Take the entries below and retype them word for word, excluding the images.

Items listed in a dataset
▼▼▼

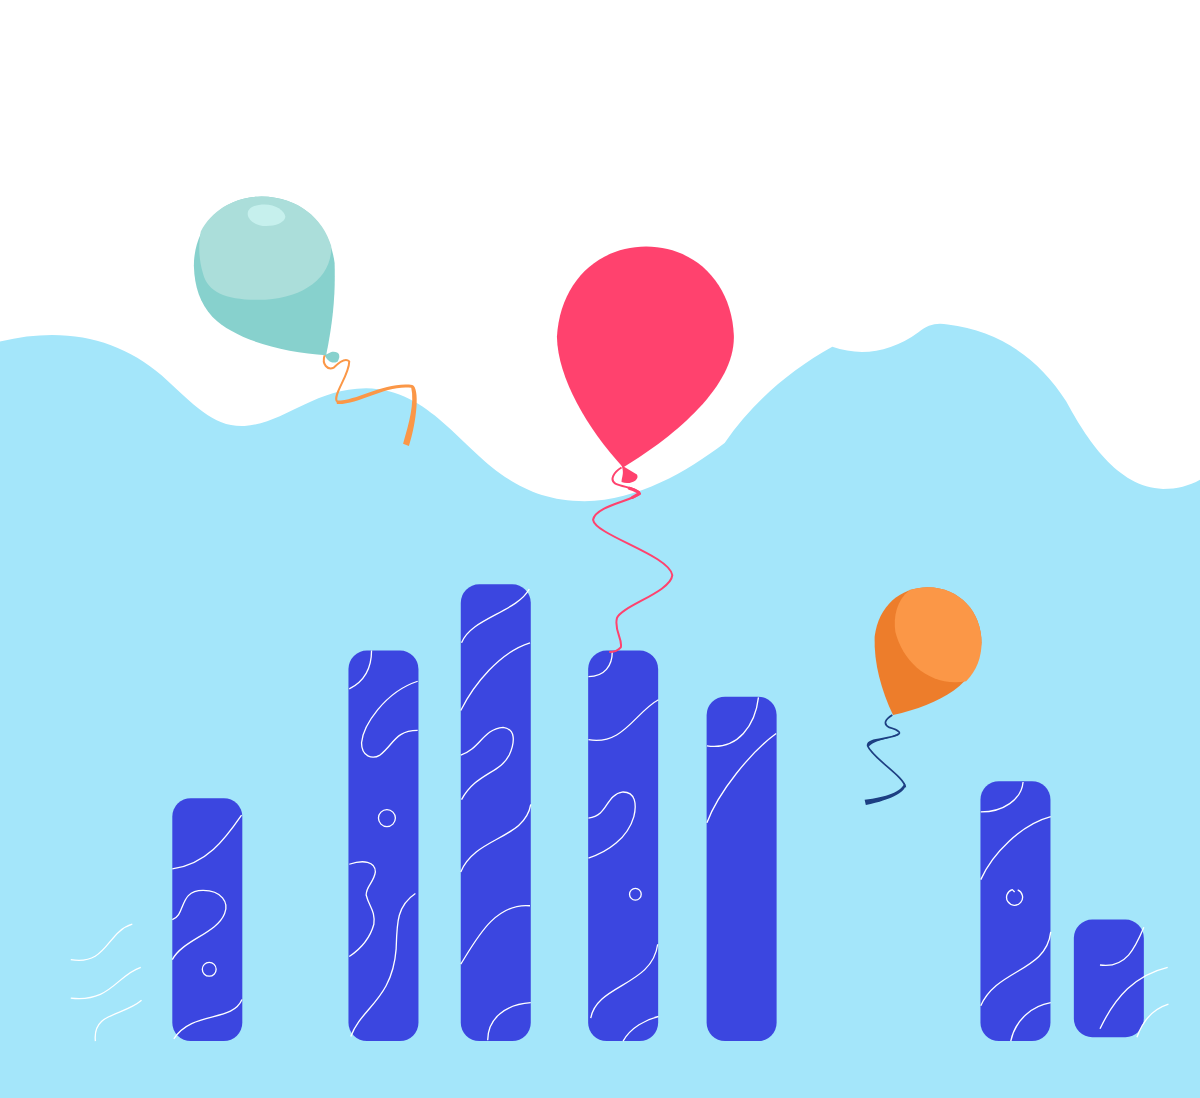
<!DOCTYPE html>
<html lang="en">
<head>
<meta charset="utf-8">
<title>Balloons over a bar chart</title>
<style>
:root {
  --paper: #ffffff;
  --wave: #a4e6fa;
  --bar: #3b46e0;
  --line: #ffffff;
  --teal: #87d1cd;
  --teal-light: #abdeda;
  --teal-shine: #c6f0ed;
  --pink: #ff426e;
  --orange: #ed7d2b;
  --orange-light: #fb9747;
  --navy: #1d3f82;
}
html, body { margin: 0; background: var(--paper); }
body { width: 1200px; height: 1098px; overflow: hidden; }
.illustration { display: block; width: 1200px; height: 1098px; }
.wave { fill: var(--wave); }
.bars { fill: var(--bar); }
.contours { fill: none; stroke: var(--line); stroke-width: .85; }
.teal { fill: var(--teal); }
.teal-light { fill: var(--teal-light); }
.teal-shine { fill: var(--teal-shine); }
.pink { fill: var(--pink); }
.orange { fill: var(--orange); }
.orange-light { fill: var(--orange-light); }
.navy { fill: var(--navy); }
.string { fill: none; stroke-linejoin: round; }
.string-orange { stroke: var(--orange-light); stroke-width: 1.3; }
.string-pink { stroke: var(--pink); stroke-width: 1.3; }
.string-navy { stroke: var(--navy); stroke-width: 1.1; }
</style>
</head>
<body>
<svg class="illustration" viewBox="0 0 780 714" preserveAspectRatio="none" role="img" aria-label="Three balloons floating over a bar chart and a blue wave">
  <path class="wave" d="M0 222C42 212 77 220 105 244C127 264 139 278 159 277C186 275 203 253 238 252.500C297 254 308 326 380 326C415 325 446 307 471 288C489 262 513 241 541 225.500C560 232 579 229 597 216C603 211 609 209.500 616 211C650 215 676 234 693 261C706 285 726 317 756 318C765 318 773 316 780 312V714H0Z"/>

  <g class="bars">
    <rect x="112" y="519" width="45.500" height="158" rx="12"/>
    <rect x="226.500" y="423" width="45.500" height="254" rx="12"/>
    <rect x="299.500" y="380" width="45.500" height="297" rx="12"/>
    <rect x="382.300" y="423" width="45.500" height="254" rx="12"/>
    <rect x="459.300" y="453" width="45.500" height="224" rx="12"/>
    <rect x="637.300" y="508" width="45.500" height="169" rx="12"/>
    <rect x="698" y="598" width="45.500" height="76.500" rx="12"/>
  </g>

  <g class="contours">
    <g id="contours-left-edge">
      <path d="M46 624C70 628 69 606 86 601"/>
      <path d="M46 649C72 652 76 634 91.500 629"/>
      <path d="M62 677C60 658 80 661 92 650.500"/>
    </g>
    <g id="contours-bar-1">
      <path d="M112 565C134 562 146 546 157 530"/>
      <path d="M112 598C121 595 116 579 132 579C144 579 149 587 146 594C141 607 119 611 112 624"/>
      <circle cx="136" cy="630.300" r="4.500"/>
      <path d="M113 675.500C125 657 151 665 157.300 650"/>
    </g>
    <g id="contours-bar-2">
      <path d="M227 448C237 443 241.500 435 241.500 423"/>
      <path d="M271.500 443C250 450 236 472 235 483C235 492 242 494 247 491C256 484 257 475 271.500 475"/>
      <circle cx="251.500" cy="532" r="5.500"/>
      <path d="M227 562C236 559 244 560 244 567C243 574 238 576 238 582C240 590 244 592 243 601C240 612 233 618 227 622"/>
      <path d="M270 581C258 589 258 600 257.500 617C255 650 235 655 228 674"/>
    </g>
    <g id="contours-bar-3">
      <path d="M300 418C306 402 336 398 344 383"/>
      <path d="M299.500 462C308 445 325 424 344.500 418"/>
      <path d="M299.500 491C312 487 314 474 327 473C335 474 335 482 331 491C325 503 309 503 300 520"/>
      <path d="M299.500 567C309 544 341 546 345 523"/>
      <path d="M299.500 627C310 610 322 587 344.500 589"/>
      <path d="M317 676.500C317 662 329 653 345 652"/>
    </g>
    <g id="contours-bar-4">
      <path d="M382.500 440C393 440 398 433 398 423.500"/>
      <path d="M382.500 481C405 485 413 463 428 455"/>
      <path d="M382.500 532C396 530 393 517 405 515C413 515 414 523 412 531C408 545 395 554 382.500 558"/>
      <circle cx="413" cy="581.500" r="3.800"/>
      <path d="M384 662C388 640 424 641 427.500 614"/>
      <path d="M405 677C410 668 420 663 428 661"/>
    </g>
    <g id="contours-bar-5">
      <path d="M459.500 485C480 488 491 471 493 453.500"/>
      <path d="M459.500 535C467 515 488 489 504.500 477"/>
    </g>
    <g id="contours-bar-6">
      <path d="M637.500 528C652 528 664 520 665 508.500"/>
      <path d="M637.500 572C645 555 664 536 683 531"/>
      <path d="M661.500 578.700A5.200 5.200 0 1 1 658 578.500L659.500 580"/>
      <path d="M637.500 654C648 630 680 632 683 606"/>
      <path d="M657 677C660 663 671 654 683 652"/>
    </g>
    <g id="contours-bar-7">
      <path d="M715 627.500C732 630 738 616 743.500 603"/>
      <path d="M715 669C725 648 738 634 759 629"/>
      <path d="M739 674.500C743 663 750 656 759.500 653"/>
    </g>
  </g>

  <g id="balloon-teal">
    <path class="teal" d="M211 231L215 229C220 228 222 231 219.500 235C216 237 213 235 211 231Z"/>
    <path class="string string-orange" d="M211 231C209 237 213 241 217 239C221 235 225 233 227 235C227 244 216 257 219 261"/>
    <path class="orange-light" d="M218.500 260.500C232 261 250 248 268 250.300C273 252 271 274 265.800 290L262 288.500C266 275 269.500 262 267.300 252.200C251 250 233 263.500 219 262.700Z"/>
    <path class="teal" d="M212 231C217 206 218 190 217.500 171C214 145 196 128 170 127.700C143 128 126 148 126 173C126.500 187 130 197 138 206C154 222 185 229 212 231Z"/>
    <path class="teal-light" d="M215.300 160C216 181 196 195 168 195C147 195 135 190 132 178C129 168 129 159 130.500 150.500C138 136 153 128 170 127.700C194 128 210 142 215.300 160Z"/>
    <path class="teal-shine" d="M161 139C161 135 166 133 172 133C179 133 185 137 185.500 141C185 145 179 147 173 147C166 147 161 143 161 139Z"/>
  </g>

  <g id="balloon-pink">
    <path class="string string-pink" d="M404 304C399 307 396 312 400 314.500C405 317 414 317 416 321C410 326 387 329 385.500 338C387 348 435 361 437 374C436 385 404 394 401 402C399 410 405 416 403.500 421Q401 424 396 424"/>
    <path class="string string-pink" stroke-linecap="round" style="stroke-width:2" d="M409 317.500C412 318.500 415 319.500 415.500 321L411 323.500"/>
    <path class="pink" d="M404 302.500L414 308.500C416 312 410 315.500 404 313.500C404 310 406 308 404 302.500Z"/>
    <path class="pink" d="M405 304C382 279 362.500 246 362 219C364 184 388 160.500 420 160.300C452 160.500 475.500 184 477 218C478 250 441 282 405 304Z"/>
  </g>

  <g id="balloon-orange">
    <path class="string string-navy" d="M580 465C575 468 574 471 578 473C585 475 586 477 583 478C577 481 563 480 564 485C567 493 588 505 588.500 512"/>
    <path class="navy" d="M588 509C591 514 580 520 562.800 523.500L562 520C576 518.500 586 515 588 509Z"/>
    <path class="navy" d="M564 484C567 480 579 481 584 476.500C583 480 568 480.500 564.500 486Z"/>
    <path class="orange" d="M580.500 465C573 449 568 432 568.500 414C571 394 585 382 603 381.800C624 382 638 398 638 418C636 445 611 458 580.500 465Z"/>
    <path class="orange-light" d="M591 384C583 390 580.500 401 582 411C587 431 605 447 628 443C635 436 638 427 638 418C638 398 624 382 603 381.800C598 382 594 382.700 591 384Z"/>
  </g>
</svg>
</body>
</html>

▲▲▲

* [Expected answer]
<!DOCTYPE html>
<html lang="en">
<head>
<meta charset="utf-8">
<title>Balloons over a bar chart</title>
<style>
:root {
  --paper: #ffffff;
  --wave: #a4e6fa;
  --bar: #3b46e0;
  --line: #ffffff;
  --teal: #87d1cd;
  --teal-light: #abdeda;
  --teal-shine: #c6f0ed;
  --pink: #ff426e;
  --orange: #ed7d2b;
  --orange-light: #fb9747;
  --navy: #1d3f82;
}
html, body { margin: 0; background: var(--paper); }
body { width: 1200px; height: 1098px; overflow: hidden; }
.illustration { display: block; width: 1200px; height: 1098px; }
.wave { fill: var(--wave); }
.bars { fill: var(--bar); }
.contours { fill: none; stroke: var(--line); stroke-width: .85; }
.teal { fill: var(--teal); }
.teal-light { fill: var(--teal-light); }
.teal-shine { fill: var(--teal-shine); }
.pink { fill: var(--pink); }
.orange { fill: var(--orange); }
.orange-light { fill: var(--orange-light); }
.navy { fill: var(--navy); }
.string { fill: none; stroke-linejoin: round; }
.string-orange { stroke: var(--orange-light); stroke-width: 1.3; }
.string-pink { stroke: var(--pink); stroke-width: 1.3; }
.string-navy { stroke: var(--navy); stroke-width: 1.1; }
</style>
</head>
<body>
<svg class="illustration" viewBox="0 0 780 714" preserveAspectRatio="none" role="img" aria-label="Three balloons floating over a bar chart and a blue wave">
  <path class="wave" d="M0 222C42 212 77 220 105 244C127 264 139 278 159 277C186 275 203 253 238 252.500C297 254 308 326 380 326C415 325 446 307 471 288C489 262 513 241 541 225.500C560 232 579 229 597 216C603 211 609 209.500 616 211C650 215 676 234 693 261C706 285 726 317 756 318C765 318 773 316 780 312V714H0Z"/>

  <g class="bars">
    <rect x="112" y="519" width="45.500" height="158" rx="12"/>
    <rect x="226.500" y="423" width="45.500" height="254" rx="12"/>
    <rect x="299.500" y="380" width="45.500" height="297" rx="12"/>
    <rect x="382.300" y="423" width="45.500" height="254" rx="12"/>
    <rect x="459.300" y="453" width="45.500" height="224" rx="12"/>
    <rect x="637.300" y="508" width="45.500" height="169" rx="12"/>
    <rect x="698" y="598" width="45.500" height="76.500" rx="12"/>
  </g>

  <g class="contours">
    <g id="contours-left-edge">
      <path d="M46 624C70 628 69 606 86 601"/>
      <path d="M46 649C72 652 76 634 91.500 629"/>
      <path d="M62 677C60 658 80 661 92 650.500"/>
    </g>
    <g id="contours-bar-1">
      <path d="M112 565C134 562 146 546 157 530"/>
      <path d="M112 598C121 595 116 579 132 579C144 579 149 587 146 594C141 607 119 611 112 624"/>
      <circle cx="136" cy="630.300" r="4.500"/>
      <path d="M113 675.500C125 657 151 665 157.300 650"/>
    </g>
    <g id="contours-bar-2">
      <path d="M227 448C237 443 241.500 435 241.500 423"/>
      <path d="M271.500 443C250 450 236 472 235 483C235 492 242 494 247 491C256 484 257 475 271.500 475"/>
      <circle cx="251.500" cy="532" r="5.500"/>
      <path d="M227 562C236 559 244 560 244 567C243 574 238 576 238 582C240 590 244 592 243 601C240 612 233 618 227 622"/>
      <path d="M270 581C258 589 258 600 257.500 617C255 650 235 655 228 674"/>
    </g>
    <g id="contours-bar-3">
      <path d="M300 418C306 402 336 398 344 383"/>
      <path d="M299.500 462C308 445 325 424 344.500 418"/>
      <path d="M299.500 491C312 487 314 474 327 473C335 474 335 482 331 491C325 503 309 503 300 520"/>
      <path d="M299.500 567C309 544 341 546 345 523"/>
      <path d="M299.500 627C310 610 322 587 344.500 589"/>
      <path d="M317 676.500C317 662 329 653 345 652"/>
    </g>
    <g id="contours-bar-4">
      <path d="M382.500 440C393 440 398 433 398 423.500"/>
      <path d="M382.500 481C405 485 413 463 428 455"/>
      <path d="M382.500 532C396 530 393 517 405 515C413 515 414 523 412 531C408 545 395 554 382.500 558"/>
      <circle cx="413" cy="581.500" r="3.800"/>
      <path d="M384 662C388 640 424 641 427.500 614"/>
      <path d="M405 677C410 668 420 663 428 661"/>
    </g>
    <g id="contours-bar-5">
      <path d="M459.500 485C480 488 491 471 493 453.500"/>
      <path d="M459.500 535C467 515 488 489 504.500 477"/>
    </g>
    <g id="contours-bar-6">
      <path d="M637.500 528C652 528 664 520 665 508.500"/>
      <path d="M637.500 572C645 555 664 536 683 531"/>
      <path d="M661.500 578.700A5.200 5.200 0 1 1 658 578.500L659.500 580"/>
      <path d="M637.500 654C648 630 680 632 683 606"/>
      <path d="M657 677C660 663 671 654 683 652"/>
    </g>
    <g id="contours-bar-7">
      <path d="M715 627.500C732 630 738 616 743.500 603"/>
      <path d="M715 669C725 648 738 634 759 629"/>
      <path d="M739 674.500C743 663 750 656 759.500 653"/>
    </g>
  </g>

  <g id="balloon-teal">
    <path class="teal" d="M211 231L215 229C220 228 222 231 219.500 235C216 237 213 235 211 231Z"/>
    <path class="string string-orange" d="M211 231C209 237 213 241 217 239C221 235 225 233 227 235C227 244 216 257 219 261"/>
    <path class="orange-light" d="M218.500 260.500C232 261 250 248 268 250.300C273 252 271 274 265.800 290L262 288.500C266 275 269.500 262 267.300 252.200C251 250 233 263.500 219 262.700Z"/>
    <path class="teal" d="M212 231C217 206 218 190 217.500 171C214 145 196 128 170 127.700C143 128 126 148 126 173C126.500 187 130 197 138 206C154 222 185 229 212 231Z"/>
    <path class="teal-light" d="M215.300 160C216 181 196 195 168 195C147 195 135 190 132 178C129 168 129 159 130.500 150.500C138 136 153 128 170 127.700C194 128 210 142 215.300 160Z"/>
    <path class="teal-shine" d="M161 139C161 135 166 133 172 133C179 133 185 137 185.500 141C185 145 179 147 173 147C166 147 161 143 161 139Z"/>
  </g>

  <g id="balloon-pink">
    <path class="string string-pink" d="M404 304C399 307 396 312 400 314.500C405 317 414 317 416 321C410 326 387 329 385.500 338C387 348 435 361 437 374C436 385 404 394 401 402C399 410 405 416 403.500 421Q401 424 396 424"/>
    <path class="string string-pink" stroke-linecap="round" style="stroke-width:2" d="M409 317.500C412 318.500 415 319.500 415.500 321L411 323.500"/>
    <path class="pink" d="M404 302.500L414 308.500C416 312 410 315.500 404 313.500C404 310 406 308 404 302.500Z"/>
    <path class="pink" d="M405 304C382 279 362.500 246 362 219C364 184 388 160.500 420 160.300C452 160.500 475.500 184 477 218C478 250 441 282 405 304Z"/>
  </g>

  <g id="balloon-orange">
    <path class="string string-navy" d="M580 465C575 468 574 471 578 473C585 475 586 477 583 478C577 481 563 480 564 485C567 493 588 505 588.500 512"/>
    <path class="navy" d="M588 509C591 514 580 520 562.800 523.500L562 520C576 518.500 586 515 588 509Z"/>
    <path class="navy" d="M564 484C567 480 579 481 584 476.500C583 480 568 480.500 564.500 486Z"/>
    <path class="orange" d="M580.500 465C573 449 568 432 568.500 414C571 394 585 382 603 381.800C624 382 638 398 638 418C636 445 611 458 580.500 465Z"/>
    <path class="orange-light" d="M591 384C583 390 580.500 401 582 411C587 431 605 447 628 443C635 436 638 427 638 418C638 398 624 382 603 381.800C598 382 594 382.700 591 384Z"/>
  </g>
</svg>
</body>
</html>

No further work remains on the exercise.